### RECORDS SUPPLIED
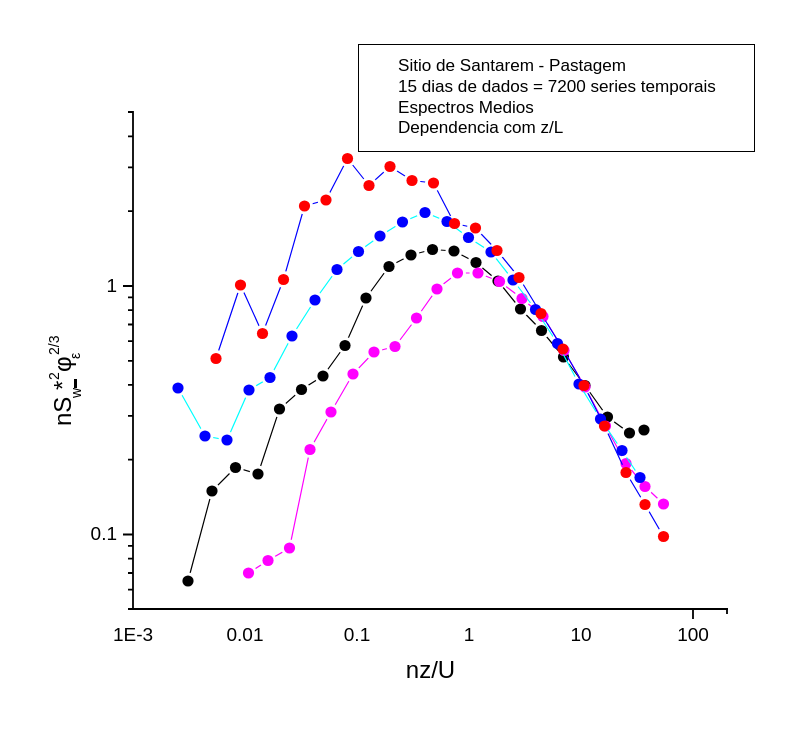
<!DOCTYPE html>
<html lang="pt">
<head>
<meta charset="utf-8">
<title>Espectros Medios</title>
<style>
:root {
  --paper: #ffffff;
  --ink: #000000;
  --magenta: #ff00ff;
  --blue: #0000ff;
  --cyan: #00ffff;
  --red: #ff0000;
}
* { box-sizing: border-box; }
html, body { margin: 0; overflow: hidden; background: var(--paper); }
.figure {
  position: relative;
  width: 802px;
  height: 736px;
  margin: 0;
  overflow: hidden;
  color: var(--ink);
  font-family: "Liberation Sans", Arial, sans-serif;
}
.chart { display: block; }
.chart text { fill: var(--ink); }
.axis path { fill: none; stroke: var(--ink); stroke-width: 1.8; }
.tick-labels { font-size: 19px; }
.x-labels { text-anchor: middle; }
.y-labels { text-anchor: end; }
.axis-title { font-size: 24px; }
.axis-title .small { font-size: 14px; }
.line { fill: none; stroke-width: 1.2; }
.dots { fill: none; stroke: none; }
.gaps { fill: none; stroke: none; marker: url(#gap); }
.black .line { stroke: var(--ink); }
.black .dots { marker: url(#dot-black); }
.magenta .line { stroke: var(--magenta); }
.magenta .dots { marker: url(#dot-magenta); }
.blue .line { stroke: var(--cyan); }
.blue .dots { marker: url(#dot-blue); }
.red .line { stroke: var(--blue); }
.red .dots { marker: url(#dot-red); }
.legend {
  position: absolute;
  left: 358px;
  top: 44px;
  width: 397px;
  height: 108px;
  padding: 11px 0 0 39px;
  border: 1.3px solid var(--ink);
  background: var(--paper);
  display: flex;
  flex-direction: column;
  font-size: 17.1px;
  line-height: 20.8px;
  white-space: nowrap;
}
.legend p { margin: 0; }
</style>
</head>
<body>
<figure class="figure">
  <svg class="chart" width="802" height="736" viewBox="0 0 802 736">
    <defs>
      <marker id="gap" markerUnits="userSpaceOnUse" markerWidth="20" markerHeight="20" refX="10" refY="10"><circle cx="10" cy="10" r="8.5" fill="black"/></marker>
      <marker id="dot-black" markerUnits="userSpaceOnUse" markerWidth="14" markerHeight="14" refX="7" refY="7"><circle cx="7" cy="7" r="5.6" fill="var(--ink)"/></marker>
      <marker id="dot-magenta" markerUnits="userSpaceOnUse" markerWidth="14" markerHeight="14" refX="7" refY="7"><circle cx="7" cy="7" r="5.6" fill="var(--magenta)"/></marker>
      <marker id="dot-blue" markerUnits="userSpaceOnUse" markerWidth="14" markerHeight="14" refX="7" refY="7"><circle cx="7" cy="7" r="5.6" fill="var(--blue)"/></marker>
      <marker id="dot-red" markerUnits="userSpaceOnUse" markerWidth="14" markerHeight="14" refX="7" refY="7"><circle cx="7" cy="7" r="5.6" fill="var(--red)"/></marker>

      <polyline id="black-points" points="188,581 212,491 235.5,467.5 258,474 279.5,409 301.5,389.5 323,376 345,345.5 366,298 389,266.5 411,255 432.5,249.5 454,251 476,262.5 498,281 520.5,309 541.5,330.5 563.5,357 585,385.5 607.5,417 629.5,433 644,430"/>
      <polyline id="magenta-points" points="248.5,573 268,560.5 289.5,548 310,449.5 331,412 353,374 374,352 395,346.5 416.5,318 437,289 457.5,273 478,273 499.5,281.5 522,298.5 543,316.5 564,350.5 585,387 605.5,426 626,463.5 645,486.5 663.5,504"/>
      <polyline id="blue-points" points="178,388 205,436 227,440 249,390 270,377.5 292,336 315,300 337,269.5 358.5,251.5 380,236 402.5,222 425,212.5 447,221.5 468.5,237.5 491,252 513,280 535.5,309.5 557.5,343.5 579,384 600.5,419 622,450.5 640,477.5"/>
      <polyline id="red-points" points="216,358.5 240.5,285 262.5,333.5 283.5,279.5 304.5,206 326,200 347.5,158.5 369,185.5 390,166.5 412,180.5 433.5,183 454.5,223.5 475.5,228 497,250.5 519,277.5 541,313.5 563,349 584,385.5 604.5,426 626,472.5 645,504.5 663.5,536.5"/>

      <mask id="black-breaks" maskUnits="userSpaceOnUse" x="0" y="0" width="802" height="736"><rect width="802" height="736" fill="white"/><use href="#black-points" class="gaps"/></mask>
      <mask id="magenta-breaks" maskUnits="userSpaceOnUse" x="0" y="0" width="802" height="736"><rect width="802" height="736" fill="white"/><use href="#magenta-points" class="gaps"/></mask>
      <mask id="blue-breaks" maskUnits="userSpaceOnUse" x="0" y="0" width="802" height="736"><rect width="802" height="736" fill="white"/><use href="#blue-points" class="gaps"/></mask>
      <mask id="red-breaks" maskUnits="userSpaceOnUse" x="0" y="0" width="802" height="736"><rect width="802" height="736" fill="white"/><use href="#red-points" class="gaps"/></mask>

      <path id="decade-ticks" d="M0 0v10M33.7 0v5M53.4 0v5M67.4 0v5M78.3 0v5M87.2 0v5M94.7 0v5M101.1 0v5M106.9 0v5"/>
    </defs>

    <g class="axis x-axis">
      <path d="M132 609H728"/>
      <use href="#decade-ticks" x="133" y="609"/>
      <use href="#decade-ticks" x="245" y="609"/>
      <use href="#decade-ticks" x="357" y="609"/>
      <use href="#decade-ticks" x="469" y="609"/>
      <use href="#decade-ticks" x="581" y="609"/>
      <path d="M693 609v10M727 609v5"/>
    </g>
    <g class="axis y-axis">
      <path d="M133 111V610"/>
      <path class="major" d="M133 286h-10M133 534.5h-10"/>
      <path class="minor" d="M133 112h-5M133 136.4h-5M133 167.4h-5M133 211.2h-5M133 297.4h-5M133 310.1h-5M133 324.5h-5M133 341.1h-5M133 360.8h-5M133 384.9h-5M133 415.9h-5M133 459.7h-5M133 545.9h-5M133 558.6h-5M133 573h-5M133 589.6h-5M133 609h-5"/>
    </g>

    <g class="tick-labels x-labels">
      <text x="133" y="641">1E-3</text>
      <text x="245" y="641">0.01</text>
      <text x="357" y="641">0.1</text>
      <text x="469" y="641">1</text>
      <text x="581" y="641">10</text>
      <text x="693" y="641">100</text>
    </g>
    <g class="tick-labels y-labels">
      <text x="117" y="292">1</text>
      <text x="117" y="540">0.1</text>
    </g>

    <text class="axis-title" x="430.5" y="678" text-anchor="middle">nz/U</text>
    <g class="axis-title" transform="translate(71 426) rotate(-90)">
      <text x="0" y="0">nS</text>
      <text class="small" x="28" y="10">w</text>
      <text x="36" y="0">*</text>
      <rect x="38" y="3" width="9" height="3"/>
      <text class="small" x="46" y="-12">2</text>
      <text x="54" y="0">φ</text>
      <text class="small" x="67" y="9">ε</text>
      <text class="small" x="71" y="-12">2/3</text>
    </g>

    <g class="series black">
      <g mask="url(#black-breaks)"><use href="#black-points" class="line"/></g>
      <use href="#black-points" class="dots"/>
    </g>
    <g class="series magenta">
      <g mask="url(#magenta-breaks)"><use href="#magenta-points" class="line"/></g>
      <use href="#magenta-points" class="dots"/>
    </g>
    <g class="series blue">
      <g mask="url(#blue-breaks)"><use href="#blue-points" class="line"/></g>
      <use href="#blue-points" class="dots"/>
    </g>
    <g class="series red">
      <g mask="url(#red-breaks)"><use href="#red-points" class="line"/></g>
      <use href="#red-points" class="dots"/>
    </g>
  </svg>

  <figcaption class="legend">
    <p>Sitio de Santarem - Pastagem</p>
    <p>15 dias de dados = 7200 series temporais</p>
    <p>Espectros Medios</p>
    <p>Dependencia com z/L</p>
  </figcaption>
</figure>
</body>
</html>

### GOAL OF THE EXERCISE
What lines in the records contain the word "blue"? Return each one.

### ANSWER BOX
  --blue: #0000ff;
.blue .line { stroke: var(--cyan); }
.blue .dots { marker: url(#dot-blue); }
.red .line { stroke: var(--blue); }
      <marker id="dot-blue" markerUnits="userSpaceOnUse" markerWidth="14" markerHeight="14" refX="7" refY="7"><circle cx="7" cy="7" r="5.6" fill="var(--blue)"/></marker>
      <polyline id="blue-points" points="178,388 205,436 227,440 249,390 270,377.5 292,336 315,300 337,269.5 358.5,251.5 380,236 402.5,222 425,212.5 447,221.5 468.5,237.5 491,252 513,280 535.5,309.5 557.5,343.5 579,384 600.5,419 622,450.5 640,477.5"/>
      <mask id="blue-breaks" maskUnits="userSpaceOnUse" x="0" y="0" width="802" height="736"><rect width="802" height="736" fill="white"/><use href="#blue-points" class="gaps"/></mask>
    <g class="series blue">
      <g mask="url(#blue-breaks)"><use href="#blue-points" class="line"/></g>
      <use href="#blue-points" class="dots"/>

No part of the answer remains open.